Beginning with the line below that contains "C120,158 200,125 245,125" and ending with the line that contains "306C420 280 408", copy every line exactly. Copy nothing else.

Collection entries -
□ □ □ □ □ □ □

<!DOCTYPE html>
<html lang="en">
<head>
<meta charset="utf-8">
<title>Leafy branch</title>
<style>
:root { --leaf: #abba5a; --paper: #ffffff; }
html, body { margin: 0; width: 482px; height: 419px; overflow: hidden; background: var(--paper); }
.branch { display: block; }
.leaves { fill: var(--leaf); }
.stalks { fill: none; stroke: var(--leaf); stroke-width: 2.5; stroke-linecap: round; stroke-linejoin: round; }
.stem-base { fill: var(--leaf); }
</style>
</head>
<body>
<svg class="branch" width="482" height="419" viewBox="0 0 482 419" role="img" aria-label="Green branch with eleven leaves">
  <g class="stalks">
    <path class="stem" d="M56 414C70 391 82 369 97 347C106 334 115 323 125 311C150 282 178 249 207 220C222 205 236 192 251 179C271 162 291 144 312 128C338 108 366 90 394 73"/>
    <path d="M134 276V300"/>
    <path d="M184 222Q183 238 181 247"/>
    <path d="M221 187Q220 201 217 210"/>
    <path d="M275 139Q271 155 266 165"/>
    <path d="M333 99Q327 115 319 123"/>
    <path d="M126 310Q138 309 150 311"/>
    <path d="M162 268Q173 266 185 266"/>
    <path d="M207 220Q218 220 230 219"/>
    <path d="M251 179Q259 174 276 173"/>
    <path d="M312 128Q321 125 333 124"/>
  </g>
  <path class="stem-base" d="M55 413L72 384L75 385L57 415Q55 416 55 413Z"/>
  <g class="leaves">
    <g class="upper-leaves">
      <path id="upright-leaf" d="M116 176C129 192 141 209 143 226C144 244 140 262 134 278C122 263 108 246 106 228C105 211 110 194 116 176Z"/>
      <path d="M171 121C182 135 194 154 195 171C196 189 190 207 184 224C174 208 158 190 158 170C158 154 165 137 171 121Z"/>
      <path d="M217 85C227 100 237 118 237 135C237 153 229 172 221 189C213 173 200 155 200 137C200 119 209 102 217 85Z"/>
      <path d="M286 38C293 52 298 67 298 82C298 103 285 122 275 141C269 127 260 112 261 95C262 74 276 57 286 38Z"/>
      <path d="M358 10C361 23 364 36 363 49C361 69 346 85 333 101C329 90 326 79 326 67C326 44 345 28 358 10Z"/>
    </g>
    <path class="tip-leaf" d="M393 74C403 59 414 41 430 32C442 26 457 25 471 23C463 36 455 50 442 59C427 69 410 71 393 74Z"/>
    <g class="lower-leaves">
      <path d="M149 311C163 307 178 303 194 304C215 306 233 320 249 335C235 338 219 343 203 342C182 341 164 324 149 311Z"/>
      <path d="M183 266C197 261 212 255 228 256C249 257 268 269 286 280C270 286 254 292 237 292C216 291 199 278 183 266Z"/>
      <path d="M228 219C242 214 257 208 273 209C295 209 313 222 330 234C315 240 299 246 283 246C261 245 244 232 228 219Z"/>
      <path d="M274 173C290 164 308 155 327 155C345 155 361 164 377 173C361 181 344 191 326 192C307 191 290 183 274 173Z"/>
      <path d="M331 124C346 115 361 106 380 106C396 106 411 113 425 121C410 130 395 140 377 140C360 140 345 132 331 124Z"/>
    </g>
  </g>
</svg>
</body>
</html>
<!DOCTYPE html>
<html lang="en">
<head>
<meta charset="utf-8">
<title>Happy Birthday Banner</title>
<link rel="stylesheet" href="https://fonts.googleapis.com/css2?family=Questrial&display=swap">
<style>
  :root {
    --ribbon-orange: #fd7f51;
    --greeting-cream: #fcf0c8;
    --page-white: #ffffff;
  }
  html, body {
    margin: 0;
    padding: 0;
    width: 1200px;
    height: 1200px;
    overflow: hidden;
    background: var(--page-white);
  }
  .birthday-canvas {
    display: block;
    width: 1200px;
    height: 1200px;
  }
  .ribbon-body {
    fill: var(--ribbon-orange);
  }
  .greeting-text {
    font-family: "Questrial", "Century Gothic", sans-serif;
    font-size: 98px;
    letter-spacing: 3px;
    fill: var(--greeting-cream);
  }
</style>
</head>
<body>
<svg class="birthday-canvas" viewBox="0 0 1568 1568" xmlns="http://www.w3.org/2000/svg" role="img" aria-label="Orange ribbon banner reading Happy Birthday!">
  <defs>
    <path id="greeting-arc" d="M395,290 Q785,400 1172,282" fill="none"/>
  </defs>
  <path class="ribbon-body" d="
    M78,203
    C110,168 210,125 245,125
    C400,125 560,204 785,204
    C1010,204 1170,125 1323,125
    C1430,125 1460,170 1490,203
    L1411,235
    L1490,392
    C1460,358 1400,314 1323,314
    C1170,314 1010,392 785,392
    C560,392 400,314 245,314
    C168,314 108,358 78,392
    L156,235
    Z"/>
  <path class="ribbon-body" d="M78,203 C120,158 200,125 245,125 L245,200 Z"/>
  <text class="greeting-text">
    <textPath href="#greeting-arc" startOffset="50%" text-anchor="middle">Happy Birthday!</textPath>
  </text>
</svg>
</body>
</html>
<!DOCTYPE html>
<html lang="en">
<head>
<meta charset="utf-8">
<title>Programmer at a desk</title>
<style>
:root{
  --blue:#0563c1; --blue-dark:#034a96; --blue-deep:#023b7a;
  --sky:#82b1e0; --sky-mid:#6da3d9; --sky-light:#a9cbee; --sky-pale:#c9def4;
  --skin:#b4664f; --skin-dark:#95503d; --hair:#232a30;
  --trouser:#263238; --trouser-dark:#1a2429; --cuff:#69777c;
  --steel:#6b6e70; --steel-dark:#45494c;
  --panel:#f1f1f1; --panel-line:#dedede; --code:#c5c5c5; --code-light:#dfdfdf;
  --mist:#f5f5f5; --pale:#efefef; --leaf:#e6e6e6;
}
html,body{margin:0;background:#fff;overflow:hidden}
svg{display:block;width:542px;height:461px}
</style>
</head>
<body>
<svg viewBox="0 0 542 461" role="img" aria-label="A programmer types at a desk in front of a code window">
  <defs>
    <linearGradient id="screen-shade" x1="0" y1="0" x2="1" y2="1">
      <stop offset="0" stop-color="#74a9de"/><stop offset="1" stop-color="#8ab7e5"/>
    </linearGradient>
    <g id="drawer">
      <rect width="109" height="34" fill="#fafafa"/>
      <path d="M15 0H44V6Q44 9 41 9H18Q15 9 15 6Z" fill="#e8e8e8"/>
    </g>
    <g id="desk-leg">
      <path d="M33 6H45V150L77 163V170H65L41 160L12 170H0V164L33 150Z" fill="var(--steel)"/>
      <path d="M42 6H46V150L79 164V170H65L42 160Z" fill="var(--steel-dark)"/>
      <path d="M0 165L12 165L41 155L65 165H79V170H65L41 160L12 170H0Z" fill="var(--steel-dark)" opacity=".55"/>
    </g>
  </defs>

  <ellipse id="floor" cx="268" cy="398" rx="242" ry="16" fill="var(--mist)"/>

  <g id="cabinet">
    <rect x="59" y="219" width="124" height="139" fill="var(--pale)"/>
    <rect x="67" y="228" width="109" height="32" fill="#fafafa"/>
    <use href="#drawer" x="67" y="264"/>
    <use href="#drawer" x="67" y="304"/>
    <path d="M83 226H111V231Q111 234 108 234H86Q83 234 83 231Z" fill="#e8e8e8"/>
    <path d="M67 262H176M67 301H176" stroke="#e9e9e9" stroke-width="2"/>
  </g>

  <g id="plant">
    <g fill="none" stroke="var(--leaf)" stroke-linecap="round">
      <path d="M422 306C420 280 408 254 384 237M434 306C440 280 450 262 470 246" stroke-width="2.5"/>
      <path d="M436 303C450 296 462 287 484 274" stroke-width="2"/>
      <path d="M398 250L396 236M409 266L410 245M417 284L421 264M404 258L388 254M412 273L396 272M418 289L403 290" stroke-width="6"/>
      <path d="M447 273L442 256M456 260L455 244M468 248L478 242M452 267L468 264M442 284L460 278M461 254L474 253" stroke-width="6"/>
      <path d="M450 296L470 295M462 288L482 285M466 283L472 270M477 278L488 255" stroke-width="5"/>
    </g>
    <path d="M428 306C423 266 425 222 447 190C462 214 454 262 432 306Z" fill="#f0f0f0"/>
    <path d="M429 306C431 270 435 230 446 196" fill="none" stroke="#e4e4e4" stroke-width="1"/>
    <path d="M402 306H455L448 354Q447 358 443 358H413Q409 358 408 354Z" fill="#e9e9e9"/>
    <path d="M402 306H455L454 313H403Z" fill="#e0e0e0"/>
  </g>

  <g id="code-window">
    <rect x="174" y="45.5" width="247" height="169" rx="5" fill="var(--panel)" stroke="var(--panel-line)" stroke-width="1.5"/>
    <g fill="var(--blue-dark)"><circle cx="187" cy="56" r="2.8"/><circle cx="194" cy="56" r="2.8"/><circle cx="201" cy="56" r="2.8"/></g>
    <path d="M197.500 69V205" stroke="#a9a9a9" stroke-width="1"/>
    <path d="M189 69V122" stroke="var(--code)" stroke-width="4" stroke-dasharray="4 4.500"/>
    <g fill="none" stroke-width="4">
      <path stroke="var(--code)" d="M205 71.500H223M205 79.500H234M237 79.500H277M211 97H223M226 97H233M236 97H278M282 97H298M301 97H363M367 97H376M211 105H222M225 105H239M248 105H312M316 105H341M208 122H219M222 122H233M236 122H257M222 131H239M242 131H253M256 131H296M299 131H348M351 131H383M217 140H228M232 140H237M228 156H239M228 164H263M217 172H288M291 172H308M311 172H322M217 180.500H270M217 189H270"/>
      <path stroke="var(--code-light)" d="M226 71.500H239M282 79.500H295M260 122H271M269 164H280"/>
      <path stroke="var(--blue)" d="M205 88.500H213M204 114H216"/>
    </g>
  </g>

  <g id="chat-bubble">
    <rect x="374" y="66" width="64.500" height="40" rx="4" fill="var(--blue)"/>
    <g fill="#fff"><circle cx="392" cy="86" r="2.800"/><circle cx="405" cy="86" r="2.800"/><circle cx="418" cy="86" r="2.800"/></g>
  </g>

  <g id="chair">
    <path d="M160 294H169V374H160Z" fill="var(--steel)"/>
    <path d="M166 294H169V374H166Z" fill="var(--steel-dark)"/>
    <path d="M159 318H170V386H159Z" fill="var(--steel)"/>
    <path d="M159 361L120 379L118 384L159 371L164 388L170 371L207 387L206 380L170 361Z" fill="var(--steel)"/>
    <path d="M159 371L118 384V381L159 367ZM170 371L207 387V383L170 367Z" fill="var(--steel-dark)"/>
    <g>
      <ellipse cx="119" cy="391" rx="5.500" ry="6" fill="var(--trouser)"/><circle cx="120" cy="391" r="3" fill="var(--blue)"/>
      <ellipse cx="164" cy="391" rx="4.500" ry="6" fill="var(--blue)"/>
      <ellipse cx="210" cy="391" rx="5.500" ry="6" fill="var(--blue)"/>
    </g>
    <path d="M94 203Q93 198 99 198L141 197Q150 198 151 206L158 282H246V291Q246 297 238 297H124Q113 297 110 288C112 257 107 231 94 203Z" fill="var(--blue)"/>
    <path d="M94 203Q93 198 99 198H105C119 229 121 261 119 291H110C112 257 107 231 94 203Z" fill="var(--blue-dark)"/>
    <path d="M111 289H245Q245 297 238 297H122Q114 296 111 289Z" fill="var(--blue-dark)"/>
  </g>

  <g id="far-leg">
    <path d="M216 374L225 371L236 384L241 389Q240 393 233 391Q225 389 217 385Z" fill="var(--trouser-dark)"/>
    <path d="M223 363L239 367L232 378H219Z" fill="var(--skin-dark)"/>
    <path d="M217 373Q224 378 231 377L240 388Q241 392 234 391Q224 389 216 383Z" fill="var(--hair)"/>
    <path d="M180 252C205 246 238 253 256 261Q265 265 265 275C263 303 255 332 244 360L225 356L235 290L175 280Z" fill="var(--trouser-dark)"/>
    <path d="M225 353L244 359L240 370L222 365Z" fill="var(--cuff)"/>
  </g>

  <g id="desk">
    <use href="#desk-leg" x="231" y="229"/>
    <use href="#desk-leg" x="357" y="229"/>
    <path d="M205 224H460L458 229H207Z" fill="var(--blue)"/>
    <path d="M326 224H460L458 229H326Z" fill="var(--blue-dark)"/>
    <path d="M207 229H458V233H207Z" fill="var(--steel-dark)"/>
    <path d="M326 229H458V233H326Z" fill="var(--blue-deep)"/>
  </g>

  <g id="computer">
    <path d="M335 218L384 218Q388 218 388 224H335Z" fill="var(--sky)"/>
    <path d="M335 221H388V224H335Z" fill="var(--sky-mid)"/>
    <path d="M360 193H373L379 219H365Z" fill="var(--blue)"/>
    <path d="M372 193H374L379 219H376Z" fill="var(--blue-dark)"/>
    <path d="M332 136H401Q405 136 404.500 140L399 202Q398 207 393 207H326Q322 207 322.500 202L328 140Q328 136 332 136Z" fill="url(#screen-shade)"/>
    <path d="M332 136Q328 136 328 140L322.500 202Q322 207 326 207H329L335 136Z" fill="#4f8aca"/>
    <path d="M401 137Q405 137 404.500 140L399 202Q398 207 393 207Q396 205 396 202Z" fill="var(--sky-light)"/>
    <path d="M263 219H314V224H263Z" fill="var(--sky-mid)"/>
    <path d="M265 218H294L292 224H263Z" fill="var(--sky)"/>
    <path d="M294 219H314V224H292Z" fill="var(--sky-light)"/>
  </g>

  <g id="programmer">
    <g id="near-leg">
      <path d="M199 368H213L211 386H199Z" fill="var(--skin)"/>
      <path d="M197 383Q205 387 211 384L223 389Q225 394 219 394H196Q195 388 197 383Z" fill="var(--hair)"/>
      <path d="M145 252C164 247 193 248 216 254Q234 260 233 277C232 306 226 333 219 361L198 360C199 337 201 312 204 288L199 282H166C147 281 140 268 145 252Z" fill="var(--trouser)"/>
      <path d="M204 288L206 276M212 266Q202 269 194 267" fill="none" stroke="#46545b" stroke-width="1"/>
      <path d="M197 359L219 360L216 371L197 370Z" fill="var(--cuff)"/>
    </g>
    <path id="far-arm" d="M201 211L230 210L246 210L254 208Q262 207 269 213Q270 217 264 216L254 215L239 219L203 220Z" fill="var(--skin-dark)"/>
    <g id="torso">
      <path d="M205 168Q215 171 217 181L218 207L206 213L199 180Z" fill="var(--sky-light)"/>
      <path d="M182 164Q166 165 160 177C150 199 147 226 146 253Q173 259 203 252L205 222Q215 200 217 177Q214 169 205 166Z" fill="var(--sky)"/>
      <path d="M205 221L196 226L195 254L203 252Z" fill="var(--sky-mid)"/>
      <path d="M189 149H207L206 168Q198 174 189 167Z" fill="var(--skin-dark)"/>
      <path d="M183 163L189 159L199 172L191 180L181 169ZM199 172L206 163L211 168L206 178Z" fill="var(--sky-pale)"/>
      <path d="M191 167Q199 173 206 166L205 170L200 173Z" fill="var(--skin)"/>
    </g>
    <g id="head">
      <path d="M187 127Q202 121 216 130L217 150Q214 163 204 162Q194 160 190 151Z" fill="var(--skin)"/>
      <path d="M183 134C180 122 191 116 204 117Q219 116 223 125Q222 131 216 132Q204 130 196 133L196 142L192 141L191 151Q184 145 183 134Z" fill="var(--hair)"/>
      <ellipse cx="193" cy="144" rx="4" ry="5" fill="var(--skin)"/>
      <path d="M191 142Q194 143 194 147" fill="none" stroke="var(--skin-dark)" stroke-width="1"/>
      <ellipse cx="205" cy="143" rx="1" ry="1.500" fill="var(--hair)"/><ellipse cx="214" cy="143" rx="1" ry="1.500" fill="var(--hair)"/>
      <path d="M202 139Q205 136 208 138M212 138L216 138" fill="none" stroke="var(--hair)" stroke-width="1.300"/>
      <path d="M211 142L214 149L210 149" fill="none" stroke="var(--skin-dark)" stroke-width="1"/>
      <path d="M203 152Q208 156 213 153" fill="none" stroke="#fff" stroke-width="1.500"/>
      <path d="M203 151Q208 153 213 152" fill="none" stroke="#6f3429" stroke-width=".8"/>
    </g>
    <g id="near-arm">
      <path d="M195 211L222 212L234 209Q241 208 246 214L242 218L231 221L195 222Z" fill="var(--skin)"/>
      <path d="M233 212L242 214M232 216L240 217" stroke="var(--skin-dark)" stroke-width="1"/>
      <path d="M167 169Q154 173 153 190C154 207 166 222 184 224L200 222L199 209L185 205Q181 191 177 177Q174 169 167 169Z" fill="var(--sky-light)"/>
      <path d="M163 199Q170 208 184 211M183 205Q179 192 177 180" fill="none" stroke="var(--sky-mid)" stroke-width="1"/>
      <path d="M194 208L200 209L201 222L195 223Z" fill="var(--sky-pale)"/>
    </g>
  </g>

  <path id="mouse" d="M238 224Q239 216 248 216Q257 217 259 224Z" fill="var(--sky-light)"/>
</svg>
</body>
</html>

□ □ □ □ □ □ □

Exercise response -
  <path class="ribbon-body" d="M78,203 C120,158 200,125 245,125 L245,200 Z"/>
  <text class="greeting-text">
    <textPath href="#greeting-arc" startOffset="50%" text-anchor="middle">Happy Birthday!</textPath>
  </text>
</svg>
</body>
</html>
<!DOCTYPE html>
<html lang="en">
<head>
<meta charset="utf-8">
<title>Programmer at a desk</title>
<style>
:root{
  --blue:#0563c1; --blue-dark:#034a96; --blue-deep:#023b7a;
  --sky:#82b1e0; --sky-mid:#6da3d9; --sky-light:#a9cbee; --sky-pale:#c9def4;
  --skin:#b4664f; --skin-dark:#95503d; --hair:#232a30;
  --trouser:#263238; --trouser-dark:#1a2429; --cuff:#69777c;
  --steel:#6b6e70; --steel-dark:#45494c;
  --panel:#f1f1f1; --panel-line:#dedede; --code:#c5c5c5; --code-light:#dfdfdf;
  --mist:#f5f5f5; --pale:#efefef; --leaf:#e6e6e6;
}
html,body{margin:0;background:#fff;overflow:hidden}
svg{display:block;width:542px;height:461px}
</style>
</head>
<body>
<svg viewBox="0 0 542 461" role="img" aria-label="A programmer types at a desk in front of a code window">
  <defs>
    <linearGradient id="screen-shade" x1="0" y1="0" x2="1" y2="1">
      <stop offset="0" stop-color="#74a9de"/><stop offset="1" stop-color="#8ab7e5"/>
    </linearGradient>
    <g id="drawer">
      <rect width="109" height="34" fill="#fafafa"/>
      <path d="M15 0H44V6Q44 9 41 9H18Q15 9 15 6Z" fill="#e8e8e8"/>
    </g>
    <g id="desk-leg">
      <path d="M33 6H45V150L77 163V170H65L41 160L12 170H0V164L33 150Z" fill="var(--steel)"/>
      <path d="M42 6H46V150L79 164V170H65L42 160Z" fill="var(--steel-dark)"/>
      <path d="M0 165L12 165L41 155L65 165H79V170H65L41 160L12 170H0Z" fill="var(--steel-dark)" opacity=".55"/>
    </g>
  </defs>

  <ellipse id="floor" cx="268" cy="398" rx="242" ry="16" fill="var(--mist)"/>

  <g id="cabinet">
    <rect x="59" y="219" width="124" height="139" fill="var(--pale)"/>
    <rect x="67" y="228" width="109" height="32" fill="#fafafa"/>
    <use href="#drawer" x="67" y="264"/>
    <use href="#drawer" x="67" y="304"/>
    <path d="M83 226H111V231Q111 234 108 234H86Q83 234 83 231Z" fill="#e8e8e8"/>
    <path d="M67 262H176M67 301H176" stroke="#e9e9e9" stroke-width="2"/>
  </g>

  <g id="plant">
    <g fill="none" stroke="var(--leaf)" stroke-linecap="round">
      <path d="M422 306C420 280 408 254 384 237M434 306C440 280 450 262 470 246" stroke-width="2.5"/>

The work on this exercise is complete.